An alarming new study shows that suicidality cuts across race, ethnicity, class, educational attainment and geography.
"When Kara Zivin was pregnant, she found herself facing a “perfect storm” of stressors. She was buried under a high-stakes work deadline, newly married and a new stepmom, and had decided to stop taking antidepressants because she hoped for a medication-free pregnancy.
Zivin is a public health researcher who teaches psychiatry and obstetrics and gynecology with the University of Michigan’s School of Public Health, but despite her background studying mental health, she began to spiral.
“Beginning in my first trimester and lasting after delivery, I battled terrible insomnia. Day blended into night and back into day,” Zivin wrote in a MedPage Today essay about her experience. She stopped eating and found herself getting lost while driving.
“One night in my eighth month of pregnancy, when I had convinced myself that my family would be better off without me, I swallowed handfuls of pills and crawled into bed, or so I thought,” Zivin wrote. “It turns out I went downstairs into the kitchen and collapsed. When my husband found me unresponsive, he called for help.”
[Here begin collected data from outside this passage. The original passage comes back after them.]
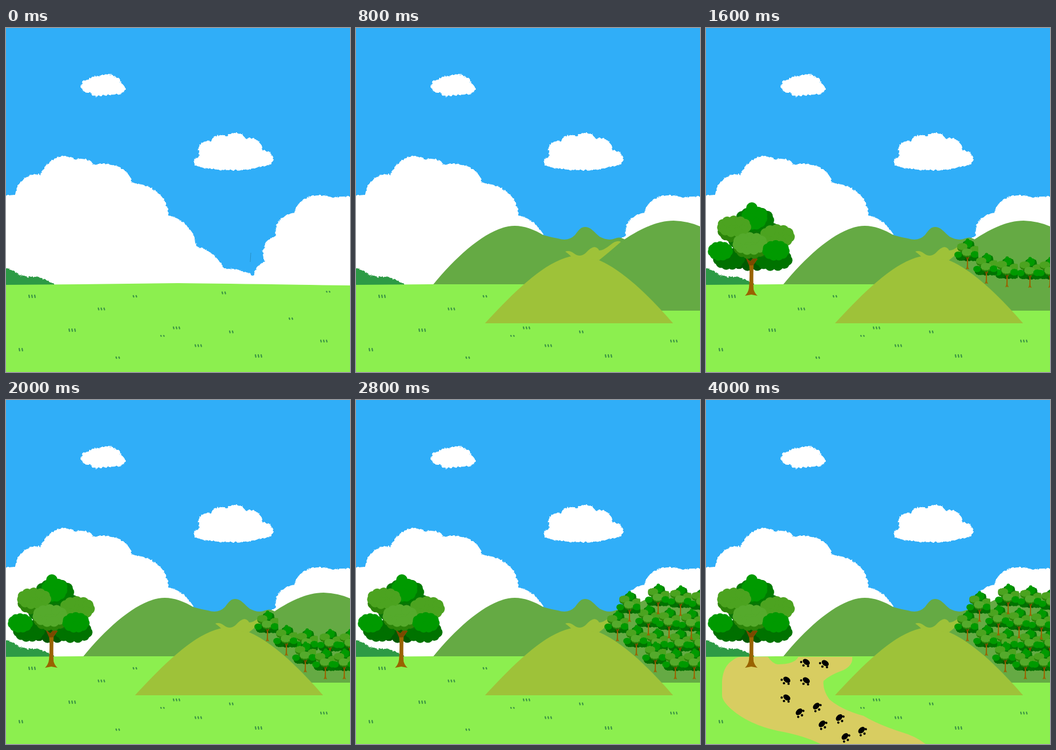
Animation of 600 by 600 pixels, one loop 4.4 s. Source, as an HTML page:

```html
<!DOCTYPE html>
<html lang="en">
<head>
<meta charset="utf-8">
<title>Countryside</title>
<style>
html, body { margin: 0; width: 100%; height: 100%; overflow: hidden; background: #30aef8; }
svg { display: block; width: 100vw; height: 100vh; }
</style>
</head>
<body>
<svg viewBox="0 0 600 600">
  <defs>
    <filter id="rough" filterUnits="userSpaceOnUse" x="-20" y="0" width="640" height="620" color-interpolation-filters="sRGB">
      <feTurbulence type="fractalNoise" baseFrequency=".22" numOctaves="2" seed="4"/>
      <feDisplacementMap in="SourceGraphic" scale="5" xChannelSelector="R" yChannelSelector="G"/>
    </filter>
    <clipPath id="crop"><path d="M0 300H141V470H0Z"/></clipPath>
    <g id="tree"></g>
    <g id="paw">
      <ellipse cx="1" cy="-2" rx="6.8" ry="4.6" transform="rotate(35)"/>
      <circle cx="-7" cy="-1" r="2"/><circle cx="-3" cy="5" r="2.1"/><circle cx="5" cy="6" r="2"/>
    </g>
  </defs>

  <rect width="600" height="600" fill="#30aef8"/>
  <path d="M427 392L426 408" stroke="#2890c4"/>
  <g filter="url(#rough)">
    <g fill="#fff">
      <path d="M131 103Q131 91 144 90Q150 82 162 85Q168 80 176 81Q188 80 192 87Q199 88 200 95Q208 101 208 107Q204 116 190 116Q172 117 160 119Q150 118 147 113Q132 114 131 103Z"/>
      <path d="M328 233Q330 226 338 222Q332 207 342 200Q350 196 357 198Q362 187 373 187Q380 186 385 189Q390 182 403 182Q414 184 418 193Q432 190 440 197Q448 204 447 212Q465 217 466 230Q464 240 440 243Q420 248 392 248Q350 247 334 241Q327 238 328 233Z"/>
      <path d="M-10 293L16 291Q18 274 30 264Q42 254 60 255Q67 237 85 228Q105 218 121 229Q143 225 154 239Q180 232 200 244Q217 254 220 270Q248 272 266 288Q282 303 284 327Q308 333 320 350Q331 363 332 381Q350 385 363 397Q375 408 380 419Q410 419 432 432Q436 414 451 407Q444 390 454 374Q461 366 470 363Q467 345 480 332Q490 324 503 322Q508 303 526 295Q548 288 571 296Q588 292 610 295V460H-10Z"/>
    </g>
    <path fill="#2d9a45" d="M-10 415L14 424L22 430L38 435L45 433L62 436L85 447V455H-10Z"/>
  </g>
  <path fill="#8cef4f" d="M0 448Q150 447 300 445Q400 446 600 449V600H0Z"/>
  <g id="tufts" stroke="#3b9444" stroke-width="2.2" stroke-linecap="round"></g>

  <g data-at="400" fill="#65aa44">
    <path d="M135 447C180 392 235 345 277 345C310 345 345 370 385 407L430 447Z"/>
    <path d="M400 422C460 370 510 336 554 336Q580 337 600 346V493H400Z"/>
  </g>
  <path data-at="800" fill="#65aa44" d="M326 361Q340 365 352 367Q370 373 382 361C390 350 393 347 400 347C410 347 416 357 425 364Q440 372 452 367Q460 363 469 369L440 410H370Z"/>
  <path data-at="400" fill="#9ec239" d="M225 515C280 455 340 397 388 397C440 397 500 455 553 515Z"/>
  <path data-at="800" fill="#9ec239" d="M365 390Q372 387 380 393Q390 401 400 393Q410 382 416 382Q422 383 424 388Q432 388 444 378Q455 369 462 373Q445 388 424 405L376 400Q375 397 365 390Z"/>

  <path data-at="3200" fill="#d8cd61" d="M60 448H108Q116 460 125 461Q155 461 161 448H255Q257 462 240 471Q215 480 205 490Q203 505 215 522Q235 540 275 551Q300 566 340 579Q365 586 383 600H200Q170 585 125 577Q75 566 45 540Q28 525 28 515V490Q30 465 45 455Q52 449 60 448Z"/>
  <use data-at="1200" href="#tree"/>
  <g id="grove"></g>
  <g id="paws"></g>
</svg>
<script>
const LOOP = 4400;
const byId = id => document.getElementById(id);

// A leafy mass: an ellipse ringed with round lobes.
function clump(x, y, rx, ry, fill, lobes = 11) {
  const r = Math.min(rx, ry) * 0.46;
  let s = `<g fill="${fill}"><ellipse cx="${x}" cy="${y}" rx="${rx - r * .7}" ry="${ry - r * .7}"/>`;
  for (let i = 0; i < lobes; i++) {
    const a = i / lobes * 2 * Math.PI - 1.6;
    s += `<circle cx="${x + (rx - r) * Math.cos(a)}" cy="${y + (ry - r) * Math.sin(a)}" r="${r}"/>`;
  }
  return s + '</g>';
}

byId('tree').innerHTML =
  clump(80, 403, 40, 21, '#005a00') +
  clump(40, 402, 28, 20, '#007000') +
  clump(118, 404, 33, 20, '#007300') +
  clump(86, 365, 48, 36, '#0b7406') +
  clump(85, 334, 34, 22, '#007c00') +
  clump(84, 331, 23, 21, '#009a00') +
  '<circle cx="80" cy="314" r="10" fill="#009a00"/><circle cx="97" cy="325" r="10" fill="#009a00"/>' +
  clump(48, 353, 28, 21, '#2c8509') +
  clump(49, 346, 30, 19, '#4ca320') +
  clump(124, 363, 31, 21, '#4ca320') +
  '<path fill="#996300" d="M69 400L77 407L84 400L90 403L83 413Q82 440 83 456Q85 463 90 467L79 465L68 467Q74 461 75 453Q77 425 75 412Z"/>' +
  '<path fill="#7a4a00" d="M69 400L77 407L84 400L90 403L82 414H75Z"/>' +
  clump(78, 383, 30, 20, '#2c8509') +
  clump(77, 376, 31, 20, '#55aa2c') +
  clump(25, 389, 22, 17, '#009a00') +
  clump(122, 388, 24, 18, '#009a00');

byId('tufts').innerHTML = [
  [40, 468, 3, 4], [222, 468, 2, 2], [377, 462, 2, 3], [559, 460, 2, 1], [161, 490, 3, 3],
  [110, 527, 3, 4], [494, 507, 2, 2], [292, 523, 3, 3], [270, 537, 2, 1], [390, 530, 2, 3],
  [330, 554, 3, 3], [549, 546, 3, 3], [23, 561, 2, 4], [192, 575, 2, 2], [435, 572, 3, 4]
].map(([x, y, n, h]) => Array.from({ length: n }, (_, i) =>
  `<path d="M${x + i * 5} ${y - h / 2}l.8 ${h}"/>`).join('')).join('');

// Foot of each trunk, grouped by time of appearance.
const grove = {
  1600: [[525, 452], [565, 453], [600, 453], [456, 421], [489, 446]],
  2000: [[522, 475], [557, 487], [590, 487]],
  2400: [[510, 411], [546, 416], [585, 418]],
  2800: [[477, 387], [527, 374], [566, 377], [603, 381]]
};
const paws = {
  3600: [[173, 458], [206, 460], [139, 489], [173, 490], [139, 520]],
  4000: [[163, 546], [193, 536], [203, 567], [233, 556], [243, 589], [272, 578]]
};
const stages = (sets, draw) => Object.entries(sets).map(([at, spots]) =>
  `<g data-at="${at}">${spots.map(([x, y]) => draw(x, y, +at)).join('')}</g>`).join('');

byId('grove').innerHTML = stages(grove, (x, y) =>
  `<g transform="translate(${x} ${y}) scale(.3 .33) translate(-79 -467)"><use href="#tree" clip-path="url(#crop)"/></g>`);
byId('paws').innerHTML = stages(paws, (x, y, at) =>
  `<use href="#paw" transform="translate(${x} ${y}) rotate(${at < 4000 ? 0 : -80})"/>`);

const timed = [...document.querySelectorAll('[data-at]')];
function frame(now) {
  const t = now % LOOP;
  for (const el of timed) el.style.display = t >= +el.dataset.at ? '' : 'none';
  requestAnimationFrame(frame);
}
frame(0);
</script>
</body>
</html>
```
Zivin survived. She had a baby, who is now 9 years old. And she spends much of her professional life now working to lessen the stigma that continues to shroud perinatal mental illness and suicide, not only by sharing her personal experience but through academic research.
And now she is co-author of an alarming new study that suggests suicide “near misses” during pregnancy and after childbirth, like her own, are on the rise.
The research, published in the journal JAMA Psychiatry last week, used hospital billing records from nearly 600,000 women who delivered babies between 2006 and 2017 across the United States."